> [Work to complete] In these records, how many lines contain "pixel"? Please reply with the number only.

━━━━━ Provided records ━━━━━

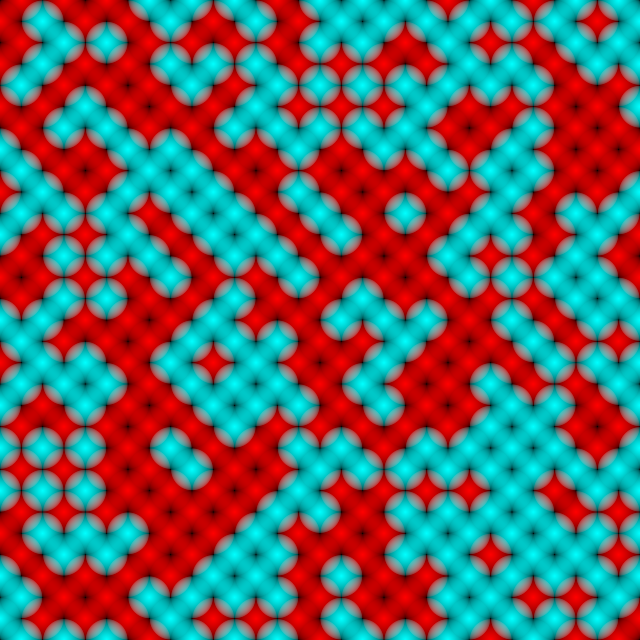
This pattern is drawn by a WebGL 1 fragment shader. Its source:

```glsl
precision highp float;

uniform vec2 u_resolution;

const float CELLS = 30.0;
const float CYAN_SHARE = 0.5;
const float GAMMA = 2.2;
const vec3 RED = vec3(1.0, 0.0, 0.0);
const vec3 CYAN = vec3(0.0, 1.0, 1.0);

float hash(vec2 p) {
    return fract(sin(dot(p, vec2(127.1, 311.7))) * 43758.5453);
}

// Each lattice node is randomly red or cyan.
vec3 nodeColor(vec2 node) {
    return mix(RED, CYAN, step(hash(node), CYAN_SHARE));
}

// Linear light cone of radius one cell, with its rim eased over one pixel.
vec3 glow(vec2 p, vec2 node, float pixel) {
    float height = max(1.0 - distance(p, node), 0.0);
    return nodeColor(node) * height * smoothstep(0.0, pixel, height);
}

void main() {
    float side = min(u_resolution.x, u_resolution.y);
    vec2 p = gl_FragCoord.xy / side * CELLS;
    float pixel = CELLS / side;

    // Nodes sit on the odd squares of a checkerboard of lattice points,
    // so every cell has two of them, on opposite corners.
    vec2 cell = floor(p);
    float parity = mod(cell.x + cell.y, 2.0);
    vec2 lowerNode = cell + vec2(1.0 - parity, 0.0);
    vec2 upperNode = cell + vec2(parity, 1.0);

    // Overlapping lights add up before gamma encoding.
    vec3 light = glow(p, lowerNode, pixel) + glow(p, upperNode, pixel);
    gl_FragColor = vec4(pow(light, vec3(1.0 / GAMMA)), 1.0);
}
```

━━━━━

> [Exercise output] 5